YOUR TASK: Set down the data that follows again, exactly as written.

LISTED RECORDS:
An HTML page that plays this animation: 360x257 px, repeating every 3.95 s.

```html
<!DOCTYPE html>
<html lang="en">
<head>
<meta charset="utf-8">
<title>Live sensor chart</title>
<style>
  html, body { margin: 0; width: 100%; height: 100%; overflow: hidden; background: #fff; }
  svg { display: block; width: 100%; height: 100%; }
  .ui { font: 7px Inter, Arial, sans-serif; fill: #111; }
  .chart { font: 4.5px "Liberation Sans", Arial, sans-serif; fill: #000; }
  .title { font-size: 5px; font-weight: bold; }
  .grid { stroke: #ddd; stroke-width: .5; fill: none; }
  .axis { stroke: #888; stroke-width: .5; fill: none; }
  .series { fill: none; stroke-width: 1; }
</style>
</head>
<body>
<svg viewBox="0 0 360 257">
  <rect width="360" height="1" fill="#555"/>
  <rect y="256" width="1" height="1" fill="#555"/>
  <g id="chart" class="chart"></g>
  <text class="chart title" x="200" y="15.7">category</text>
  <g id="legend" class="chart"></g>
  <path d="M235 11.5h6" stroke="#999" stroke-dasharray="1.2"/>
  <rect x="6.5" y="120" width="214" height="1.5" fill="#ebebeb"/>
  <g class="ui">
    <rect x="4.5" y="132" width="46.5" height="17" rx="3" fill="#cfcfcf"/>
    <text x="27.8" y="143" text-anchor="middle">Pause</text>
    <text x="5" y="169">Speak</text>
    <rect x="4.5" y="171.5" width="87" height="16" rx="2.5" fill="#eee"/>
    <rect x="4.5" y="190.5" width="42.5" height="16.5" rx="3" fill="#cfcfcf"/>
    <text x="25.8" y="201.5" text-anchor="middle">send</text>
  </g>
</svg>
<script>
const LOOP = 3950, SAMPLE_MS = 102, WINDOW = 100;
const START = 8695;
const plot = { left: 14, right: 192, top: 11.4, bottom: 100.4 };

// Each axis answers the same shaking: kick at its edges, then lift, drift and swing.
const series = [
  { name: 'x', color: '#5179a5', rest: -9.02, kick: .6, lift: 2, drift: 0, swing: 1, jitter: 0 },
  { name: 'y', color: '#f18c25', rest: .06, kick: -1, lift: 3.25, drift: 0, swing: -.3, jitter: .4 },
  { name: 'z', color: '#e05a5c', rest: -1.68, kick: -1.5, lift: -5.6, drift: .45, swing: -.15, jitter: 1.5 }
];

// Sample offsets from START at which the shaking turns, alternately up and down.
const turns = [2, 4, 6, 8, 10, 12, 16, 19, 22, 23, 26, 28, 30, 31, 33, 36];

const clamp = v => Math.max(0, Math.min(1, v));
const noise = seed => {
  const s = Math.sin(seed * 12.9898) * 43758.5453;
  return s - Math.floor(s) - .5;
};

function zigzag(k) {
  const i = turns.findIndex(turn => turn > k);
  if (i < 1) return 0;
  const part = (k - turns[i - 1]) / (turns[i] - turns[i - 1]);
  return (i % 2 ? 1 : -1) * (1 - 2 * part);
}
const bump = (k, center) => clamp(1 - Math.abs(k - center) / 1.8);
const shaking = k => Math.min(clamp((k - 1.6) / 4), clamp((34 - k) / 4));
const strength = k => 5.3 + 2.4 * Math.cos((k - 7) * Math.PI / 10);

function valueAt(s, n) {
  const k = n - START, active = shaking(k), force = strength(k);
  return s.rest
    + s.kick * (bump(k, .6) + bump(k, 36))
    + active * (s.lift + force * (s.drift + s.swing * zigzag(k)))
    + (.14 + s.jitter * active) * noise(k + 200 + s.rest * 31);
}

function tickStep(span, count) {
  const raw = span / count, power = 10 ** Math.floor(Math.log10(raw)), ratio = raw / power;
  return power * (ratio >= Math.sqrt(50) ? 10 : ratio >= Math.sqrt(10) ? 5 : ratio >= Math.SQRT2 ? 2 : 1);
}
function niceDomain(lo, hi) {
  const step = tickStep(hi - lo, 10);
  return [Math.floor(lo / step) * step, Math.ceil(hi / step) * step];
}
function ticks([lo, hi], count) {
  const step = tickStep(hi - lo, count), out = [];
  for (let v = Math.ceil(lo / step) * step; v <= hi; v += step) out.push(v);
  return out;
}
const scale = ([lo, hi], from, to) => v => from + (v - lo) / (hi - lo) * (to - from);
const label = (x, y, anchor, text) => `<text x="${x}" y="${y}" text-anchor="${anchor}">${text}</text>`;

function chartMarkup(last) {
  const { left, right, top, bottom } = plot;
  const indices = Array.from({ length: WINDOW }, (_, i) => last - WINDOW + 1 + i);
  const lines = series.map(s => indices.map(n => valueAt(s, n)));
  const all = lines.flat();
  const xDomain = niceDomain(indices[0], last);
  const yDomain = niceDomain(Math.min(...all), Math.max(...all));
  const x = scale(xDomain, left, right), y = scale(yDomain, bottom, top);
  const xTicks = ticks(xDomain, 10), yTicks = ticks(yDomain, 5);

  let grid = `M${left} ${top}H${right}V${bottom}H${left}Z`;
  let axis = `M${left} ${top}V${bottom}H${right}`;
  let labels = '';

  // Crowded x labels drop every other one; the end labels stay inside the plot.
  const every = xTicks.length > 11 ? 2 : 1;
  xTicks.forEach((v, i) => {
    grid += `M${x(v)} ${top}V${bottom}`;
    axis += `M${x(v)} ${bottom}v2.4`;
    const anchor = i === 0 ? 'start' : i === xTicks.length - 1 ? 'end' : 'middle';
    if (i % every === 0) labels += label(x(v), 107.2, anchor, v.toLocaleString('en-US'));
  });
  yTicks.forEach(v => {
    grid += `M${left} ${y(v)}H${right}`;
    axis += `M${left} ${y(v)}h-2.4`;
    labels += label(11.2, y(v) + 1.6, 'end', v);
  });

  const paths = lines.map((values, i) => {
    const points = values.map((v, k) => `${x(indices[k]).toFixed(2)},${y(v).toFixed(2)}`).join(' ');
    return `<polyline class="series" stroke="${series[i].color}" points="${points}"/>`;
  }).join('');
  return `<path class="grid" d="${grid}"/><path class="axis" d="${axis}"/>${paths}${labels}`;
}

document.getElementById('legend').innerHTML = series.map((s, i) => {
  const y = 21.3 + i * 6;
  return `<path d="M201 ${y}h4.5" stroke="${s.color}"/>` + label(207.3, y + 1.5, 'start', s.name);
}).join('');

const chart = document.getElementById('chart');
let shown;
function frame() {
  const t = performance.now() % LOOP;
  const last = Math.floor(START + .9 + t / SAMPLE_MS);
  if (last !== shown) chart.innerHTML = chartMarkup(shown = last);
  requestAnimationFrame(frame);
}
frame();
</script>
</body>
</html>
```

ANSWER SECTION:
An HTML page that plays this animation: 360x257 px, repeating every 3.95 s.

```html
<!DOCTYPE html>
<html lang="en">
<head>
<meta charset="utf-8">
<title>Live sensor chart</title>
<style>
  html, body { margin: 0; width: 100%; height: 100%; overflow: hidden; background: #fff; }
  svg { display: block; width: 100%; height: 100%; }
  .ui { font: 7px Inter, Arial, sans-serif; fill: #111; }
  .chart { font: 4.5px "Liberation Sans", Arial, sans-serif; fill: #000; }
  .title { font-size: 5px; font-weight: bold; }
  .grid { stroke: #ddd; stroke-width: .5; fill: none; }
  .axis { stroke: #888; stroke-width: .5; fill: none; }
  .series { fill: none; stroke-width: 1; }
</style>
</head>
<body>
<svg viewBox="0 0 360 257">
  <rect width="360" height="1" fill="#555"/>
  <rect y="256" width="1" height="1" fill="#555"/>
  <g id="chart" class="chart"></g>
  <text class="chart title" x="200" y="15.7">category</text>
  <g id="legend" class="chart"></g>
  <path d="M235 11.5h6" stroke="#999" stroke-dasharray="1.2"/>
  <rect x="6.5" y="120" width="214" height="1.5" fill="#ebebeb"/>
  <g class="ui">
    <rect x="4.5" y="132" width="46.5" height="17" rx="3" fill="#cfcfcf"/>
    <text x="27.8" y="143" text-anchor="middle">Pause</text>
    <text x="5" y="169">Speak</text>
    <rect x="4.5" y="171.5" width="87" height="16" rx="2.5" fill="#eee"/>
    <rect x="4.5" y="190.5" width="42.5" height="16.5" rx="3" fill="#cfcfcf"/>
    <text x="25.8" y="201.5" text-anchor="middle">send</text>
  </g>
</svg>
<script>
const LOOP = 3950, SAMPLE_MS = 102, WINDOW = 100;
const START = 8695;
const plot = { left: 14, right: 192, top: 11.4, bottom: 100.4 };

// Each axis answers the same shaking: kick at its edges, then lift, drift and swing.
const series = [
  { name: 'x', color: '#5179a5', rest: -9.02, kick: .6, lift: 2, drift: 0, swing: 1, jitter: 0 },
  { name: 'y', color: '#f18c25', rest: .06, kick: -1, lift: 3.25, drift: 0, swing: -.3, jitter: .4 },
  { name: 'z', color: '#e05a5c', rest: -1.68, kick: -1.5, lift: -5.6, drift: .45, swing: -.15, jitter: 1.5 }
];

// Sample offsets from START at which the shaking turns, alternately up and down.
const turns = [2, 4, 6, 8, 10, 12, 16, 19, 22, 23, 26, 28, 30, 31, 33, 36];

const clamp = v => Math.max(0, Math.min(1, v));
const noise = seed => {
  const s = Math.sin(seed * 12.9898) * 43758.5453;
  return s - Math.floor(s) - .5;
};

function zigzag(k) {
  const i = turns.findIndex(turn => turn > k);
  if (i < 1) return 0;
  const part = (k - turns[i - 1]) / (turns[i] - turns[i - 1]);
  return (i % 2 ? 1 : -1) * (1 - 2 * part);
}
const bump = (k, center) => clamp(1 - Math.abs(k - center) / 1.8);
const shaking = k => Math.min(clamp((k - 1.6) / 4), clamp((34 - k) / 4));
const strength = k => 5.3 + 2.4 * Math.cos((k - 7) * Math.PI / 10);

function valueAt(s, n) {
  const k = n - START, active = shaking(k), force = strength(k);
  return s.rest
    + s.kick * (bump(k, .6) + bump(k, 36))
    + active * (s.lift + force * (s.drift + s.swing * zigzag(k)))
    + (.14 + s.jitter * active) * noise(k + 200 + s.rest * 31);
}

function tickStep(span, count) {
  const raw = span / count, power = 10 ** Math.floor(Math.log10(raw)), ratio = raw / power;
  return power * (ratio >= Math.sqrt(50) ? 10 : ratio >= Math.sqrt(10) ? 5 : ratio >= Math.SQRT2 ? 2 : 1);
}
function niceDomain(lo, hi) {
  const step = tickStep(hi - lo, 10);
  return [Math.floor(lo / step) * step, Math.ceil(hi / step) * step];
}
function ticks([lo, hi], count) {
  const step = tickStep(hi - lo, count), out = [];
  for (let v = Math.ceil(lo / step) * step; v <= hi; v += step) out.push(v);
  return out;
}
const scale = ([lo, hi], from, to) => v => from + (v - lo) / (hi - lo) * (to - from);
const label = (x, y, anchor, text) => `<text x="${x}" y="${y}" text-anchor="${anchor}">${text}</text>`;

function chartMarkup(last) {
  const { left, right, top, bottom } = plot;
  const indices = Array.from({ length: WINDOW }, (_, i) => last - WINDOW + 1 + i);
  const lines = series.map(s => indices.map(n => valueAt(s, n)));
  const all = lines.flat();
  const xDomain = niceDomain(indices[0], last);
  const yDomain = niceDomain(Math.min(...all), Math.max(...all));
  const x = scale(xDomain, left, right), y = scale(yDomain, bottom, top);
  const xTicks = ticks(xDomain, 10), yTicks = ticks(yDomain, 5);

  let grid = `M${left} ${top}H${right}V${bottom}H${left}Z`;
  let axis = `M${left} ${top}V${bottom}H${right}`;
  let labels = '';

  // Crowded x labels drop every other one; the end labels stay inside the plot.
  const every = xTicks.length > 11 ? 2 : 1;
  xTicks.forEach((v, i) => {
    grid += `M${x(v)} ${top}V${bottom}`;
    axis += `M${x(v)} ${bottom}v2.4`;
    const anchor = i === 0 ? 'start' : i === xTicks.length - 1 ? 'end' : 'middle';
    if (i % every === 0) labels += label(x(v), 107.2, anchor, v.toLocaleString('en-US'));
  });
  yTicks.forEach(v => {
    grid += `M${left} ${y(v)}H${right}`;
    axis += `M${left} ${y(v)}h-2.4`;
    labels += label(11.2, y(v) + 1.6, 'end', v);
  });

  const paths = lines.map((values, i) => {
    const points = values.map((v, k) => `${x(indices[k]).toFixed(2)},${y(v).toFixed(2)}`).join(' ');
    return `<polyline class="series" stroke="${series[i].color}" points="${points}"/>`;
  }).join('');
  return `<path class="grid" d="${grid}"/><path class="axis" d="${axis}"/>${paths}${labels}`;
}

document.getElementById('legend').innerHTML = series.map((s, i) => {
  const y = 21.3 + i * 6;
  return `<path d="M201 ${y}h4.5" stroke="${s.color}"/>` + label(207.3, y + 1.5, 'start', s.name);
}).join('');

const chart = document.getElementById('chart');
let shown;
function frame() {
  const t = performance.now() % LOOP;
  const last = Math.floor(START + .9 + t / SAMPLE_MS);
  if (last !== shown) chart.innerHTML = chartMarkup(shown = last);
  requestAnimationFrame(frame);
}
frame();
</script>
</body>
</html>
```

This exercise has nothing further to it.